A woman by the name of Penny Kim, who relocated to the Bay Area from Dallas this summer for a job with an unnamed and clearly failing job-search startup, penned a piece on Medium's Startup Grind yesterday about her unsavory experience that's been garnering many a click and Like. It reads like a fairly harrowing cautionary tale about the sometimes unstable world of young tech companies and the sometimes con artists who found them, and may prove a kind of bellwether for the coming local economic "correction," or whatever you want to call it.

Or, perhaps more optimistically, it's proof that we're not in a serious bubble because investors, in this case, quickly stopped throwing money in the direction of this particular startup because it did not appear to be a very solid operation. The company did indeed quickly hire 20 employees before it even put out a product.

Kim says that the company seemed like a solid concept to her when she applied for the job as Marketing Director back in May, but the red flags came fast and furious after she took the job, even though during one of her interviews the CEO proclaimed "I hire fast and I fire fast."

She began work on July 5, having sold many of her belongings and driven out here from Dallas, but within a couple weeks she was already concerned when her very first paycheck was late, and arrived via a cashier's check, with no pay stub. She then finds out that a group of H1-B visa workers from China hadn't been paid in over a month, and then it becomes clear that the company is for sure struggling — and she finds out that employees have even lent the CEO large sums of cash.

Kim ended up filing a wage claim with the state and encouraging other employees to do the same, which ultimately gets her fired — even though terminating someone over a wage claim is technically illegal.

In total, her Bay Area adventure lasted less than two months, and the $4 million marketing budget she'd been promised in interviews turned out to be pure fiction.

It makes one wonder how many more stories like this are out there in the Valley right now, but Kim at least had an empty apartment to return to in Dallas, so that's nice — her landlord apparently welcomed her back and had not rented it out yet, and she smartly delayed signing a lease here.

And if you're curious about Startup X's real name(s), commenters of course have already figured it out.

Update: Commenters at Hacker News spotted this statement that they've attributed to Startup X, which has since been taken down along with all of the company's other web presence.

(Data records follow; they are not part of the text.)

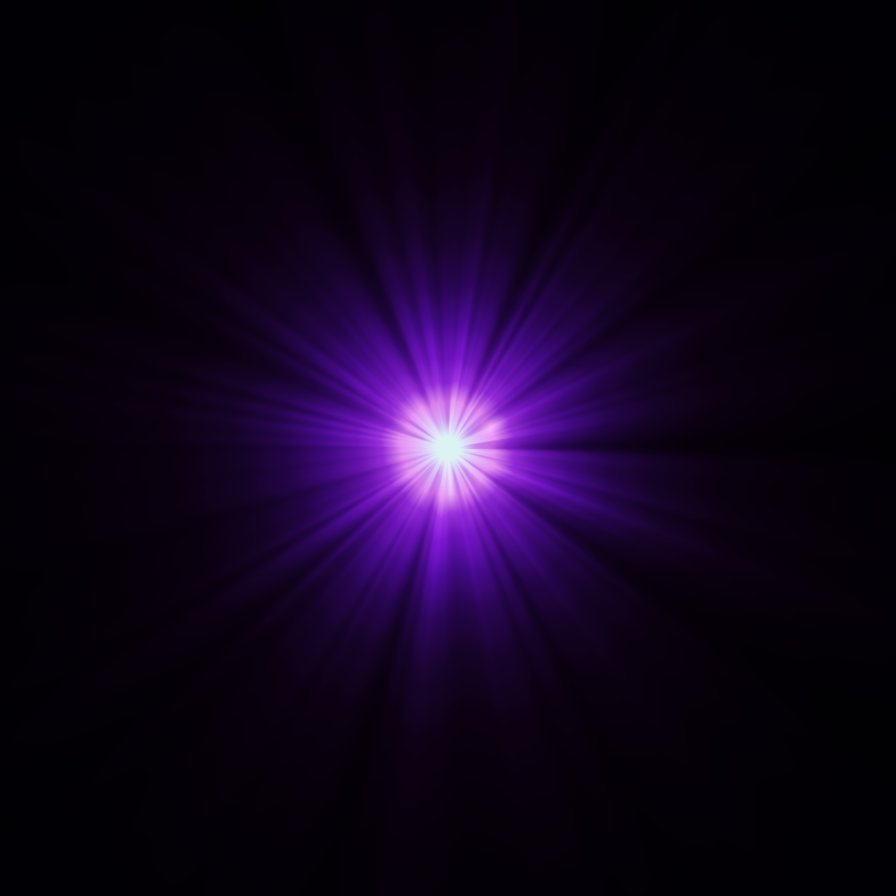
A WebGL 2 fragment shader for this background:

```glsl
#version 300 es
precision highp float;
// A violet starburst on near-black: a white core, a pink disc and a long purple glow.
// Periodic noise around the centre makes fine rays, a few narrow gaps darken the glow,
// and both bend the radius that is fed to a radial colour ramp.
uniform vec2 u_resolution;
out vec4 fragColor;

const float TAU = 6.2831853;

float hash(float n) {
    n = fract(n * 0.1031);
    n *= n + 33.33;
    return fract(n * (n + n));
}

// Smooth noise around the circle; turn runs from 0 to 1 and wraps.
float rayNoise(float turn, float count, float seed) {
    float x = turn * count;
    float cell = floor(x);
    float a = hash(mod(cell, count) + seed);
    float b = hash(mod(cell + 1.0, count) + seed);
    return mix(a, b, smoothstep(0.0, 1.0, x - cell));
}

// Soft angular beam, with direction and width in degrees.
float beam(float turn, float direction, float width) {
    float d = abs(fract(turn - direction / 360.0 + 0.5) - 0.5) * 360.0 / width;
    return exp(-d * d);
}

// Dark gaps between the bundles of rays.
float darkGaps(float turn) {
    const float directions[10] = float[10](
        1.0, 36.0, 67.0, 115.0, 157.0, 198.0, 221.0, 254.0, 298.0, 326.0);
    float shade = 0.0;
    for (int i = 0; i < 10; i++) {
        float strength = 0.6 + 0.4 * hash(float(i) + 5.0);
        shade = max(shade, strength * beam(turn, directions[i], 3.2));
    }
    return shade;
}

float ramp(float from, float to, float r) {
    return clamp((r - from) / (to - from), 0.0, 1.0);
}

// Colour of the glow from the core outwards.
vec3 glowColor(float r) {
    vec3 c = vec3(0.85, 0.96, 0.95);
    c = mix(c, vec3(0.89, 0.74, 0.98), ramp(0.013, 0.032, r));
    c = mix(c, vec3(0.89, 0.56, 0.95), ramp(0.032, 0.053, r));
    c = mix(c, vec3(0.59, 0.18, 0.85), ramp(0.053, 0.074, r));
    c = mix(c, vec3(0.41, 0.075, 0.70), ramp(0.074, 0.100, r));
    c = mix(c, vec3(0.25, 0.035, 0.50), ramp(0.100, 0.138, r));
    c = mix(c, vec3(0.145, 0.018, 0.295), ramp(0.138, 0.180, r));
    c = mix(c, vec3(0.080, 0.012, 0.150), ramp(0.180, 0.235, r));
    c = mix(c, vec3(0.042, 0.003, 0.066), ramp(0.235, 0.310, r));
    c = mix(c, vec3(0.022, 0.0, 0.034), ramp(0.310, 0.420, r));
    return mix(c, vec3(0.005, 0.0, 0.016), ramp(0.420, 0.600, r));
}

void main() {
    vec2 p = (gl_FragCoord.xy - 0.5 * u_resolution) / min(u_resolution.x, u_resolution.y);
    float r = length(p);
    float turn = fract(atan(p.y, p.x + 1e-6) / TAU + 1.0);

    // Fine rays, centred on zero, and the gaps.
    float rays = 0.22 * rayNoise(turn, 36.0, 11.0)
               + 0.36 * rayNoise(turn, 84.0, 71.0)
               + 0.42 * rayNoise(turn, 150.0, 203.0) - 0.5;
    float gaps = darkGaps(turn);

    // Rays keep the disc nearly round and spread the glow outside it.
    float outside = smoothstep(0.05, 0.13, r);
    float bend = 1.0 - rays * 0.20 + gaps * mix(0.10, 0.15, outside);
    vec3 color = glowColor(r * bend);
    color *= 1.0 + outside * (0.40 * rays - 0.20 * gaps);

    // The glow reaches furthest straight up and down.
    color *= 1.0 + 0.15 * outside * (beam(turn, 92.0, 20.0) + beam(turn, 274.0, 16.0));

    // Violet streaks cut through the disc between the white spikes.
    float disc = smoothstep(0.012, 0.035, r) * (1.0 - outside);
    float streaks = max(0.7 * gaps, smoothstep(0.45, 0.95, rayNoise(turn, 52.0, 137.0)));
    color *= 1.0 - disc * streaks * vec3(0.14, 0.32, 0.06);

    // White spikes leaving the core, the longest one pointing down.
    float spikes = smoothstep(0.5, 0.9, rayNoise(turn, 56.0, 41.0));
    float spikeGlow = 0.6 * spikes * exp(-pow(r / 0.040, 2.0))
                    + 0.75 * beam(turn, 273.0, 3.5) * exp(-pow(r / 0.058, 4.0));
    color = mix(color, vec3(0.93, 0.92, 0.98), min(spikeGlow, 1.0));

    // Pink highlight on the rim of the disc, up and to the right.
    float rim = beam(turn, 27.0, 9.0) * exp(-pow((r - 0.056) / 0.013, 2.0));
    color += rim * vec3(0.12, 0.18, 0.05);

    fragColor = vec4(clamp(color, 0.0, 1.0), 1.0);
}
```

Previously: Founders Used 'Sham' Startup's $12.5 Million Investments As 'Personal Piggy Bank', Lawsuit Alleges